The patient, a man in his 50s, was in search of hope. His outlook was bleak; he’d been given six months to live, suffering from metastatic (Stage 4) cancer. The patient then sought the opinion of doctors at the National Cancer Institute, NIH, including then-fellow Russell Langan, MD SGU ’07.
“We treated him with a very aggressive, novel immunotherapy, and he responded exceedingly well,” Dr. Langan recalled.
The patient had a complete response to his therapy. Five years after the treatment, he visited Dr. Langan’s parents in upstate New York and asked if he could plant a tree in their yard to signify his appreciation for the care he received. Dr. Langan, now a surgical oncologist and hepatopancreatobiliary (HPB) surgeon at the Rutgers Cancer Institute of New Jersey and RWJBarnabas Health, Saint Barnabas Medical Center, appreciates those victories, and the impact that his care has had on so many.
“It’s touching to know that you’ve affected someone in such a fashion,” he said. “It’s just something you never forget.”
As a cancer surgeon, Dr. Langan and his team regularly collaborate with numerous departments to achieve the best possible outcomes for their patients and make seismic changes in their patients’ lives. His responsibilities center around operative and non-operative therapies related to disease and cancers within the abdomen, specifically those involving the liver, bile ducts, gall bladder, and pancreas. He enjoys not only the technical aspects of his position but also the long-term relationships that he’s able to build with patients and their families.
“I believe that there’s no better job out there,” Dr. Langan said. “The interpersonal interactions you have as a surgical oncologist far supersede other careers.

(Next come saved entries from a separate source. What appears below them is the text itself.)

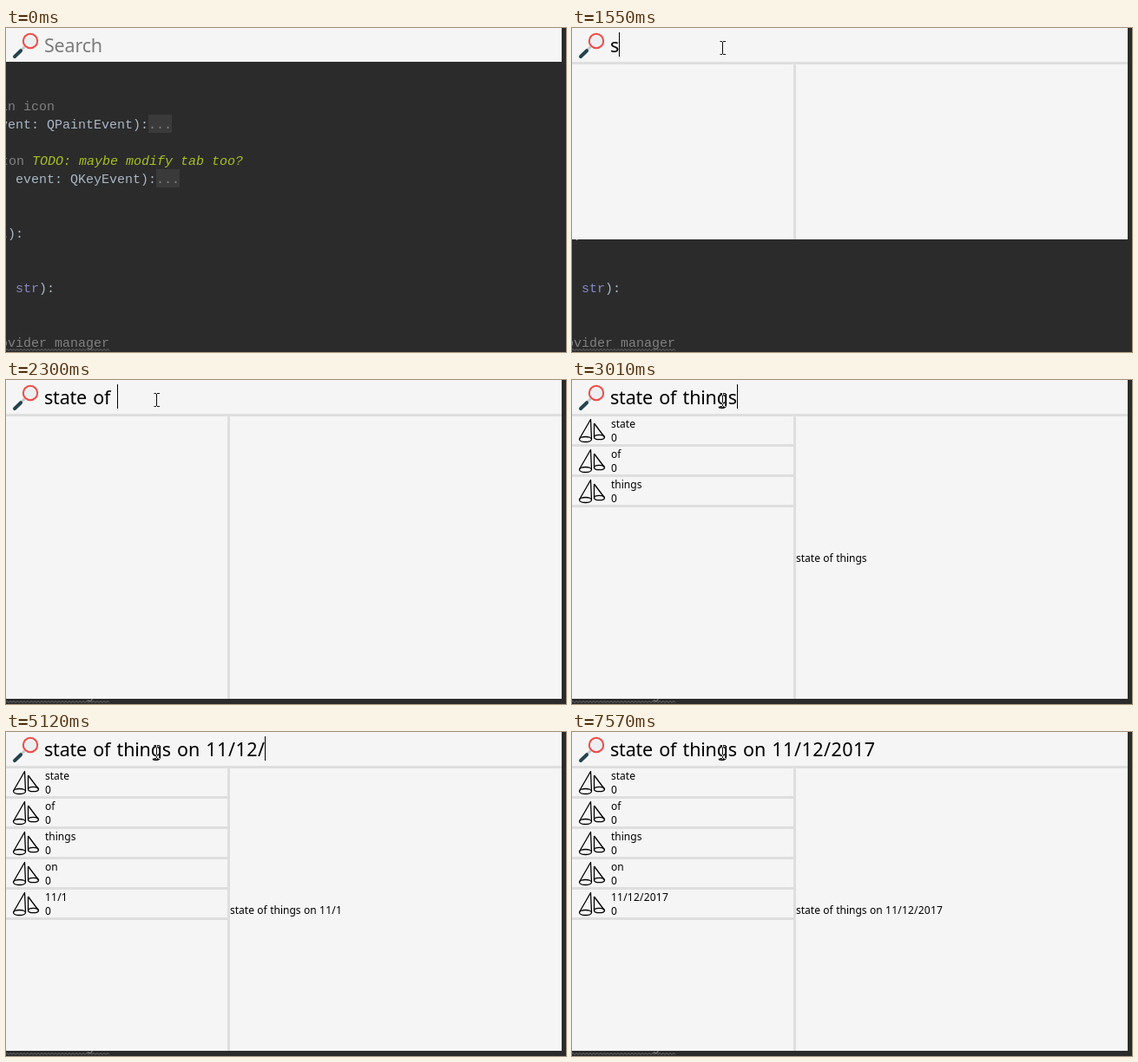
Animation, 645 px wide and 374 px high, one loop 8 s. Source, as an HTML page:

```html
<!DOCTYPE html>
<html lang="en">
<head>
<meta charset="utf-8">
<title>Search launcher</title>
<style>
  html, body { margin: 0; width: 100%; height: 100%; overflow: hidden; background: #2b2b2b; }
  svg { display: block; width: 645px; height: 374px; }
  text { white-space: pre; }
  .code { font: 15px "Liberation Mono", "DejaVu Sans Mono", monospace; fill: #a9b7c6; }
  .code .note { fill: #808080; }
  .code .todo { fill: #a8c023; font-style: italic; }
  .code .type { fill: #8888c6; }
  .fold { fill: #3a3a3a; }
  .ui { font: 12px "Noto Sans", "Open Sans", sans-serif; word-spacing: .3px; }
  .ui .num { letter-spacing: .22px; }
  .query { font-size: 21.5px; letter-spacing: -.2px; word-spacing: 1.9px; }
  .query .num { letter-spacing: .5px; }
  .hint { fill: #7c7c7c; }
  .pale { fill: #f5f5f5; }
  .line { fill: #dedede; }
  .cones { fill: none; stroke: #000; stroke-width: 1.3; stroke-linejoin: round; }
  #mouse { fill: none; stroke: #fff; mix-blend-mode: difference; }
</style>
</head>
<body>
<svg viewBox="0 0 645 374">
  <defs>
    <g id="cones" class="cones">
      <path d="M8.5 26L21.5 3.5L22.5 26M25.5 8V24M25.5 8L37.5 24"/>
      <ellipse cx="15.5" cy="26.5" rx="7" ry="3"/>
      <ellipse cx="31.5" cy="24" rx="6" ry="2.7"/>
    </g>
  </defs>

  <g class="code">
    <rect class="fold" x="164" y="100" width="27" height="21"/>
    <rect class="fold" x="173" y="163" width="27" height="21"/>
    <text class="note" x="-7" y="95">in icon</text>
    <text x="-7" y="116">vent: QPaintEvent):<tspan class="note">...</tspan></text>
    <text class="note" x="-6" y="158">ton <tspan class="todo">TODO: maybe modify tab too?</tspan></text>
    <text x="11" y="179">event: QKeyEvent):<tspan class="note">...</tspan></text>
    <text x="-7" y="242">t):</text>
    <text x="11" y="305"><tspan class="type">str</tspan>):</text>
    <text class="note" x="-7" y="368">ovider manager</text>
    <path id="wave" fill="none" stroke="#808080" stroke-width=".8"/>
  </g>

  <rect class="pale" width="640" height="39"/>
  <g id="panel">
    <rect class="pale" id="back" y="39" width="640"/>
    <rect class="line" y="39" width="640" height="3"/>
    <rect class="line" id="split" x="255" y="42" width="3"/>
  </g>

  <g fill="none">
    <path d="M21.5 21.5L16 27" stroke="#c3ccd0" stroke-width="3"/>
    <path d="M17 26.2L10 33" stroke="#24434c" stroke-width="4" stroke-linecap="round"/>
    <circle cx="28" cy="15" r="8.2" fill="#eceff1" stroke="#ef4b46" stroke-width="2"/>
  </g>

  <g class="ui">
    <g id="rows"></g>
    <text id="preview" x="258" y="210"></text>
    <text class="query hint" id="hint" x="44" y="28">Search</text>
    <text class="query" id="query" x="44" y="28"></text>
  </g>
  <rect id="caret" y="5" width="1" height="28"/>
  <path id="mouse" d="M-3 -7.5h2.5M.5 -7.5h3M-3 7.5h2.5M.5 7.5h3M0 -7V7"/>
</svg>

<script>
const LOOP = 8000;
const $ = id => document.getElementById(id);

const keys = [
  [1500, 's'], [1630, 't'], [1700, 'a'], [1840, 't'], [1935, 'e'], [2030, ' '],
  [2200, 'o'], [2300, 'f '],
  [2460, 't'], [2520, 'h'], [2585, 'i'], [2650, 'n'], [2710, 'g'], [2850, 's'], [3070, ' '],
  [3510, 'o'], [3560, 'n'], [3700, ' '],
  [4290, '1'], [4440, '1'], [4610, '/'], [4660, '1'], [4960, '2'], [5120, '/'],
  [5520, '2'], [5605, '0'], [5690, '1'], [5920, '7']
];
const base = 'state of things';
const results = [
  [0, ''], [3010, base], [3900, base + ' on'], [4890, base + ' on 11/1'],
  [5330, base + ' on 11/12/'], [5920, base + ' on 11/12/201'], [6130, base + ' on 11/12/2017']
];
const bottoms = [[0, 0], [1550, 244], [1630, 366], [1670, 368]];
const carets = [[0, 0], [610, 1], [1110, 0], [1500, 1], [6520, 0], [7060, 1], [7570, 0]];

const at = (list, t) => list.filter(([start]) => start <= t).pop()[1];

function make(tag, attrs, parent) {
  const el = document.createElementNS('http://www.w3.org/2000/svg', tag);
  for (const name in attrs) el.setAttribute(name, attrs[name]);
  return parent.appendChild(el);
}

// Words and digits have their own spacing.
function write(el, str) {
  if (el.textContent === str) return;
  const [, words, digits] = str.match(/^(\D*)(.*)$/);
  el.textContent = '';
  if (words) make('tspan', {}, el).textContent = words;
  if (digits) make('tspan', { class: 'num' }, el).textContent = digits;
}

const rows = Array.from({ length: 5 }, (_, i) => {
  const g = make('g', { transform: `translate(0 ${42 + 35 * i})` }, $('rows'));
  make('use', { href: '#cones' }, g);
  const label = make('text', { x: 45, y: 13 }, g);
  write(make('text', { x: 45, y: 29 }, g), '0');
  make('rect', { class: 'line', y: 32, width: 255, height: 3 }, g);
  return { g, label };
});

$('wave').setAttribute('d', 'M-1 372.5' + 'l2 -2l2 2'.repeat(30));

const show = (el, on) => el.setAttribute('visibility', on ? 'visible' : 'hidden');

function drawMouse(t) {
  const step = Math.min(4, Math.floor((t - 220) / 40));
  show($('mouse'), step >= 0);
  const left = Math.pow(1 - Math.max(0, step) / 4, 1.4);
  const x = Math.round(173 + 302 * left) + .5;
  const y = Math.round(23 + 314 * left);
  $('mouse').setAttribute('transform', `translate(${x} ${y})`);
}

function draw(t) {
  const typed = keys.filter(([start]) => start <= t).map(k => k[1]).join('');
  write($('query'), typed);
  show($('hint'), !typed);
  const width = typed ? $('query').getComputedTextLength() : 0;
  $('caret').setAttribute('x', Math.round(44 + width));
  show($('caret'), at(carets, t));

  const bottom = at(bottoms, t);
  show($('panel'), bottom);
  $('back').setAttribute('height', Math.max(0, bottom - 39));
  $('split').setAttribute('height', Math.max(0, bottom - 42));

  const found = at(results, t);
  const words = found.split(' ').filter(Boolean);
  write($('preview'), found);
  rows.forEach(({ g, label }, i) => {
    show(g, i < words.length);
    write(label, words[i] || '');
  });
  drawMouse(t);
}

const begin = performance.now();
function tick() {
  draw((performance.now() - begin) % LOOP);
  requestAnimationFrame(tick);
}
tick();
</script>
</body>
</html>
```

You can offer hope to patients where others cannot. They put trust in our hands, and it drives me to do better.”
That said, the path to such a specialized field was quite arduous. After earning his Doctor of Medicine at SGU, Dr. Langan went on to complete five years of a general surgery residency at Saint Barnabas Medical Center and Georgetown University Medical Center. In addition, he completed three fellowships spanning five years. But the journey was worth it. Through his decade of training, Dr. Langan has been involved with numerous clinical trials and has conducted research of his own, leading to national presentations, manuscripts, and book chapters devoted to multiple aspects of surgical oncology.
He isn’t alone among St. George’s University graduates practicing in such a specialized field. While at the NCI, he worked closely with another SGU alum, Peter Prieto, MD SGU ’06, who performed his general surgery residency at Yale University. Following their time at the NCI, Dr. Langan completed his fellowship in complex general surgical oncology and hepatopancreatobiliary surgery at Memorial Sloan Kettering Cancer Center in New York, while Dr. Prieto went on to complete a fellowship in complex general surgical oncology at the MD Anderson Cancer Center in Houston, TX.
They are the top two cancer centers in the United States according to US News & World Report.
“There is no doubt in my mind that SGU students can pursue whatever career they want,” he said. “There is no doubt about that.”
Dr. Langan came to St. George’s University after earning his bachelor’s degree at Cornell University, one of the largest sources of undergraduates to attend SGU’s School of Medicine. Before enrolling, however, he flew down to Grenada and spent five days talking to faculty and students—on and off campus—to learn more about the entire experience.
“After I did that, I had a sense that it was really going to get me where I wanted to be,” Dr. Langan said. “Not only is the island beautiful but it’s safe, and the people there are very welcoming.”
Outside of the basic sciences curriculum, he appreciated getting an early start on patient care by visiting Grenada General Hospital and participating in numerous health fairs and community events. As a result, he felt “exceptionally well prepared” for his board exams and rotations. In addition to his studies, he spent his free time playing intramural sports and hiking Grenada’s mountainous terrain.
“The education, lectureship and the laboratory mentorship that I had at St. George’s University far surpassed my expectations,” Dr. Langan said. “The education at SGU is literally top-notch. It’s one of the best places to train in the world because it prepares you well not only for the objective criteria for board exams but also for the real-life aspects of practicing medicine.”
The foundation he received allowed him to match into his top-choice program. His extensive research has helped him author more than 30 peer-reviewed articles and seven book chapters dedicated to surgical oncology. In addition to his clinical roles, Dr. Langan is an Assistant Professor of Surgery at Rutgers Robert Wood Johnson Medical School in New Jersey.
Dr. Langan enjoys his role as a mentor to young medical students who share the same dream that he had, so they too can positively influence the lives of others.